This will download a file named ‘export.osm’ on your file system. You will probably want to rename it something else more specific. You can do that by issuing the following command in the directory where it was downloaded:

$ mv export.osm cite_soleil_buildings.osm


You can also rename the file in your Operating Systems File management tool (Windows Explorer, Finder etc).

Exporting OSM data to shapefile using QGIS

Now that we have osm data on our filesystem, we will need to convert it into a format suitable for uploading into your GeoNode. There are many ways to accomplish this, but for purposes of this example, we will use an OSM QGIS plugin that makes if fairly easy. Please consult the wiki page that explains how to install this plugin and make sure it is installed in your QGIS instance. Once its installed, you can use the Web Menu to load your file.


This will bring up a dialog box that you can use to find and convert the osm file we downloaded.


When the process has completed, you will see your layers in the Layer Tree in QGIS.


Since we are only interested in the polygons, we can turn the other 2 layers off in the Layer Tree.


The next step is to use QGIS to convert this layer into a Shapefile so we can upload it into GeoNode. To do this, select the layer in the Layer tree, right click and then select the Save As option.

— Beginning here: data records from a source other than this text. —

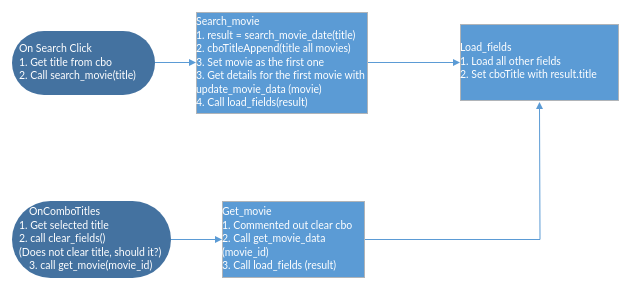
<!DOCTYPE html>
<html lang="en">
<head>
<meta charset="utf-8">
<title>Movie search flow</title>
<style>
:root {
  --paper: #ffffff;
  --event: #4472a0;
  --process: #5b9bd5;
  --process-edge: #b0b4b8;
  --connector: #5b9bd5;
  --label: #ffffff;
}
* { box-sizing: border-box; margin: 0; padding: 0; }
html, body { width: 631px; height: 290px; overflow: hidden; background: var(--paper); }
.flowchart {
  position: relative;
  width: 631px;
  height: 290px;
  overflow: hidden;
  font: 10.5px/13.5px Lato, "Open Sans", sans-serif;
  font-variant-ligatures: none;
  color: var(--label);
}
.connectors { position: absolute; left: 0; top: 0; }
.connectors path { fill: none; stroke: var(--connector); stroke-width: 1; }
.connectors polygon { fill: var(--connector); }
.node {
  position: absolute;
  display: flex;
  flex-direction: column;
  justify-content: center;
  padding-bottom: 1px;
  white-space: nowrap;
}
.node h2 { font: inherit; }
.node ol { list-style: none; }
.event { background: var(--event); border-radius: 39px; padding-left: 7px; }
.process { background: var(--process); box-shadow: inset 0 0 0 1px var(--process-edge); }
.search-click { left: 12px; top: 31px; width: 143px; height: 64px; }
.search-movie { left: 196px; top: 12px; width: 172px; height: 102px; }
.load-fields { left: 460px; top: 24px; width: 159px; height: 77px; padding-bottom: 2px; }
.combo-titles { left: 12px; top: 201px; width: 159px; height: 77px; }
.get-movie { left: 222px; top: 201px; width: 143px; height: 77px; }
/* first and last lines follow the rounded end of the shape */
.combo-titles h2,
.combo-titles li:last-child { padding-left: 10px; }
</style>
</head>
<body>
<main class="flowchart">
  <svg class="connectors" width="631" height="290" viewBox="0 0 631 290" aria-hidden="true">
    <defs>
      <polygon id="arrowhead" points="0,0 -7,-3.5 -7,3.5"/>
    </defs>
    <path d="M155 62.5H190M368 62.5H454M171 239.5H216M365 239.5H540L539.5 107"/>
    <use href="#arrowhead" x="196" y="62.5"/>
    <use href="#arrowhead" x="460" y="62.5"/>
    <use href="#arrowhead" x="222" y="239.5"/>
    <use href="#arrowhead" transform="translate(539.5 102) rotate(-90)"/>
  </svg>

  <section class="node event search-click">
    <h2>On Search Click</h2>
    <ol>
      <li>1. Get title from cbo</li>
      <li>2. Call search_movie(title)</li>
    </ol>
  </section>

  <section class="node process search-movie">
    <h2>Search_movie</h2>
    <ol>
      <li>1. result = search_movie_date(title)</li>
      <li>2. cboTitleAppend(title all movies)</li>
      <li>3. Set movie as the first one</li>
      <li>3. Get details for the first movie with<br>update_movie_data (movie)</li>
      <li>4. Call load_fields(result)</li>
    </ol>
  </section>

  <section class="node process load-fields">
    <h2>Load_fields</h2>
    <ol>
      <li>1. Load all other fields</li>
      <li>2. Set cboTitle with result.title</li>
    </ol>
  </section>

  <section class="node event combo-titles">
    <h2>OnComboTitles</h2>
    <ol>
      <li>1. Get selected title</li>
      <li>2. call clear_fields()<br>(Does not clear title, should it?)</li>
      <li>3. call get_movie(movie_id)</li>
    </ol>
  </section>

  <section class="node process get-movie">
    <h2>Get_movie</h2>
    <ol>
      <li>1. Commented out clear cbo</li>
      <li>2. Call get_movie_data<br>(movie_id)</li>
      <li>3. Call load_fields (result)</li>
    </ol>
  </section>
</main>
</body>
</html>
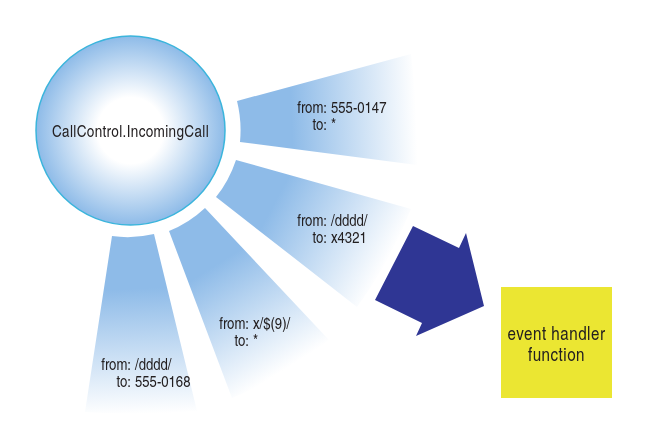
<!DOCTYPE html>
<html lang="en">
<head>
<meta charset="utf-8">
<title>Incoming call routing</title>
<style>
  :root {
    --paper: #ffffff;
    --ink: #231f20;
    --sky: #8ebbe8;
    --rim: #3bb5dc;
    --arrow: #2f3694;
    --handler: #ebe632;
  }
  * { box-sizing: border-box; margin: 0; }
  html, body { width: 647px; height: 446px; overflow: hidden; background: var(--paper); }
  .diagram {
    position: relative;
    width: 647px;
    height: 446px;
    color: var(--ink);
    font: 16px/17px "TeX Gyre Heros Cn", "Liberation Sans", sans-serif;
    white-space: nowrap;
  }
  .shapes { position: absolute; inset: 0; display: block; }
  .near { stop-color: var(--sky); }
  .far { stop-color: var(--paper); }
  .event-source {
    position: absolute;
    left: 36px;
    top: 36px;
    width: 189px;
    height: 189px;
    display: flex;
    align-items: center;
    justify-content: center;
    font-size: 16.5px;
    letter-spacing: 0.35px;
  }
  .filter {
    position: absolute;
    display: grid;
    grid-template-columns: 32px auto;
    column-gap: 4px;
  }
  .filter dt { text-align: right; }
  .filter-1 { left: 295px; top: 99px; }
  .filter-2 { left: 295px; top: 212px; }
  .filter-3 { left: 217px; top: 315px; }
  .filter-4 { left: 99px; top: 356px; }
  .handler {
    position: absolute;
    left: 501px;
    top: 287px;
    width: 111px;
    height: 111px;
    display: flex;
    flex-direction: column;
    align-items: center;
    justify-content: center;
    background: var(--handler);
    font-size: 18.5px;
    line-height: 21px;
    letter-spacing: 0.5px;
  }
</style>
</head>
<body>
<main class="diagram">
  <svg class="shapes" width="647" height="446" viewBox="0 0 647 446" aria-hidden="true">
    <defs>
      <radialGradient id="globe">
        <stop class="far" offset="0"/>
        <stop class="far" offset="0.35"/>
        <stop class="near" offset="1"/>
      </radialGradient>
      <linearGradient id="fade-1" gradientUnits="userSpaceOnUse" x1="238" y1="118" x2="416" y2="112">
        <stop class="near" offset="0"/><stop class="near" offset="0.3"/><stop class="far" offset="1"/>
      </linearGradient>
      <linearGradient id="fade-2" gradientUnits="userSpaceOnUse" x1="226" y1="178" x2="386" y2="264">
        <stop class="near" offset="0"/><stop class="near" offset="0.3"/><stop class="far" offset="1"/>
      </linearGradient>
      <linearGradient id="fade-3" gradientUnits="userSpaceOnUse" x1="187" y1="220" x2="282" y2="371">
        <stop class="near" offset="0"/><stop class="near" offset="0.3"/><stop class="far" offset="1"/>
      </linearGradient>
      <linearGradient id="fade-4" gradientUnits="userSpaceOnUse" x1="134" y1="235" x2="140" y2="414">
        <stop class="near" offset="0"/><stop class="near" offset="0.3"/><stop class="far" offset="1"/>
      </linearGradient>
    </defs>

    <g id="filter-beams">
      <path fill="url(#fade-1)" d="M237 101 L411 54 Q418 109 417 165 L240 142 Q242 121 237 101Z"/>
      <path fill="url(#fade-2)" d="M236 160 L411 209 Q390 262 357 307 L216 197 Q229 181 236 160Z"/>
      <path fill="url(#fade-3)" d="M205 208 L329 340 Q284 377 232 398 L169 231 Q189 223 205 208Z"/>
      <path fill="url(#fade-4)" d="M112 236 L85 412 Q141 416 197 411 L154 234 Q133 239 112 236Z"/>
    </g>

    <circle cx="130.5" cy="130.5" r="94.5" fill="url(#globe)" stroke="var(--rim)" stroke-width="1.5"/>
    <polygon points="413,226 459,248 466,233 484,306 416,336 422,323 375,300" fill="var(--arrow)"/>
  </svg>

  <p class="event-source">CallControl.IncomingCall</p>

  <dl class="filter filter-1">
    <dt>from:</dt><dd>555-0147</dd>
    <dt>to:</dt><dd>*</dd>
  </dl>
  <dl class="filter filter-2">
    <dt>from:</dt><dd>/dddd/</dd>
    <dt>to:</dt><dd>x4321</dd>
  </dl>
  <dl class="filter filter-3">
    <dt>from:</dt><dd>x/$(9)/</dd>
    <dt>to:</dt><dd>*</dd>
  </dl>
  <dl class="filter filter-4">
    <dt>from:</dt><dd>/dddd/</dd>
    <dt>to:</dt><dd>555-0168</dd>
  </dl>

  <p class="handler"><span>event handler</span><span>function</span></p>
</main>
</body>
</html>
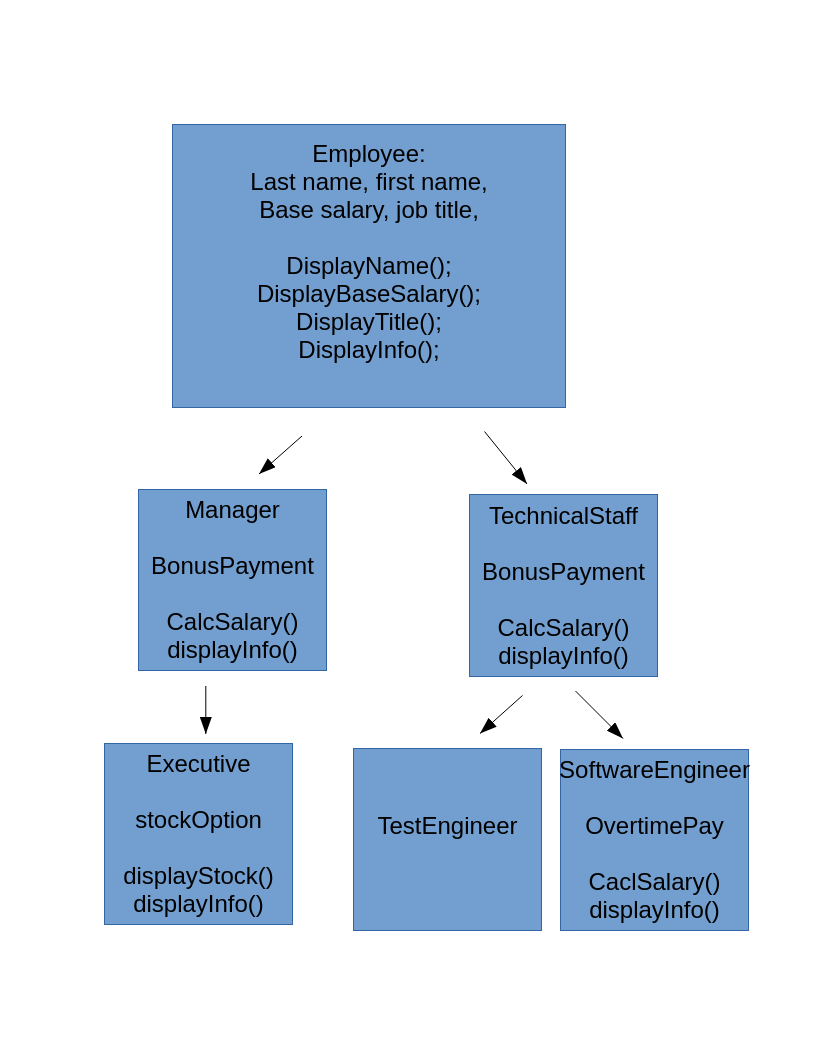
<!DOCTYPE html>
<html lang="en">
<head>
<meta charset="utf-8">
<title>Employee class hierarchy</title>
<style>
:root {
  --paper: #ffffff;
  --node-fill: #729fcf;
  --node-edge: #3465a4;
  --ink: #000000;
}
* { box-sizing: border-box; margin: 0; }
body { width: 816px; height: 1056px; overflow: hidden; background: var(--paper); }
.diagram {
  position: relative;
  width: 816px;
  height: 1056px;
  overflow: hidden;
  color: var(--ink);
  font: 24px/28px "Liberation Sans", Arial, sans-serif;
}
.node {
  position: absolute;
  width: 189px;
  height: 182px;
  display: flex;
  flex-direction: column;
  justify-content: center;
  align-items: center;
  gap: 28px;
  background: var(--node-fill);
  border: 1px solid var(--node-edge);
  text-align: center;
  white-space: nowrap;
}
.node h2 { font: inherit; }
.employee { left: 172px; top: 124px; width: 394px; height: 284px; padding-bottom: 28px; }
.manager { left: 138px; top: 489px; }
.technical-staff { left: 469px; top: 494px; height: 183px; }
.executive { left: 104px; top: 743px; }
.test-engineer { left: 353px; top: 748px; height: 183px; padding-bottom: 28px; }
.software-engineer { left: 560px; top: 749px; }
.arrows { position: absolute; inset: 0; }
.arrows line { stroke: var(--ink); stroke-width: 1; marker-end: url(#arrowhead); }
</style>
</head>
<body>
<main class="diagram">
  <section class="node employee">
    <div>
      <h2>Employee:</h2>
      <p>Last name, first name,<br>Base salary, job title,</p>
    </div>
    <p>DisplayName();<br>DisplayBaseSalary();<br>DisplayTitle();<br>DisplayInfo();</p>
  </section>

  <section class="node manager">
    <h2>Manager</h2>
    <p>BonusPayment</p>
    <p>CalcSalary()<br>displayInfo()</p>
  </section>

  <section class="node technical-staff">
    <h2>TechnicalStaff</h2>
    <p>BonusPayment</p>
    <p>CalcSalary()<br>displayInfo()</p>
  </section>

  <section class="node executive">
    <h2>Executive</h2>
    <p>stockOption</p>
    <p>displayStock()<br>displayInfo()</p>
  </section>

  <section class="node test-engineer">
    <h2>TestEngineer</h2>
  </section>

  <section class="node software-engineer">
    <h2>SoftwareEngineer</h2>
    <p>OvertimePay</p>
    <p>CaclSalary()<br>displayInfo()</p>
  </section>

  <svg class="arrows" width="816" height="1056" viewBox="0 0 816 1056" aria-hidden="true">
    <defs>
      <marker id="arrowhead" markerUnits="userSpaceOnUse" markerWidth="17" markerHeight="12" refX="17" refY="6" orient="auto">
        <polygon points="0,0 17,6 0,12"/>
      </marker>
    </defs>
    <line x1="302" y1="436" x2="259" y2="474"/>
    <line x1="484.5" y1="431.5" x2="527" y2="484"/>
    <line x1="205.8" y1="686" x2="205.8" y2="734"/>
    <line x1="522.5" y1="695.5" x2="480" y2="733.5"/>
    <line x1="575.5" y1="691" x2="623" y2="738.5"/>
  </svg>
</main>
</body>
</html>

This will bring up the Save Vector Layer as Dialog.


Specify where on disk you want your file saved, and hit Save then OK.


You now have a shapefile of the data you extracted from OSM that you can use to load into GeoNode. Use the GeoNode Layer Upload form to load the Shapefile parts into your GeoNode, and optionally edit the metadata and then you can view your layer in the Layer Info page in your geonode.



You may want to switch to an imagery layer in order to more easily see the buildings on the OSM background.

Exporting OSM data to shapefile using GDAL

An alternative way to export the .osm file to a shapefile is to use ogr2ogr combined with the GDAL osm driver, available from GDAL version 1.10.

As a first step, inspect how the GDAL osm driver sees the .osm file using the ogrinfo command:

$ ogrinfo cite_soleil_buildings.osm
Had to open data source read-only.
INFO: Open of `cite_soleil_buildings.osm'
      using driver `OSM' successful.
1: points (Point)
2: lines (Line String)
3: multilinestrings (Multi Line String)
4: multipolygons (Multi Polygon)
5: other_relations (Geometry Collection)

ogrinfo has detected 5 different geometric layers inside the osm data source. As we are just interested in the buildings, you will just export to a new shapefile the multipolygons layer using the GDAL ogr2ogr command utility:

$ ogr2ogr cite_soleil_buildings cite_soleil_buildings.osm multipolygons

Now you can upload the shapefile to GeoNode using the GeoNode Upload form in the same manner as you did in the previous section.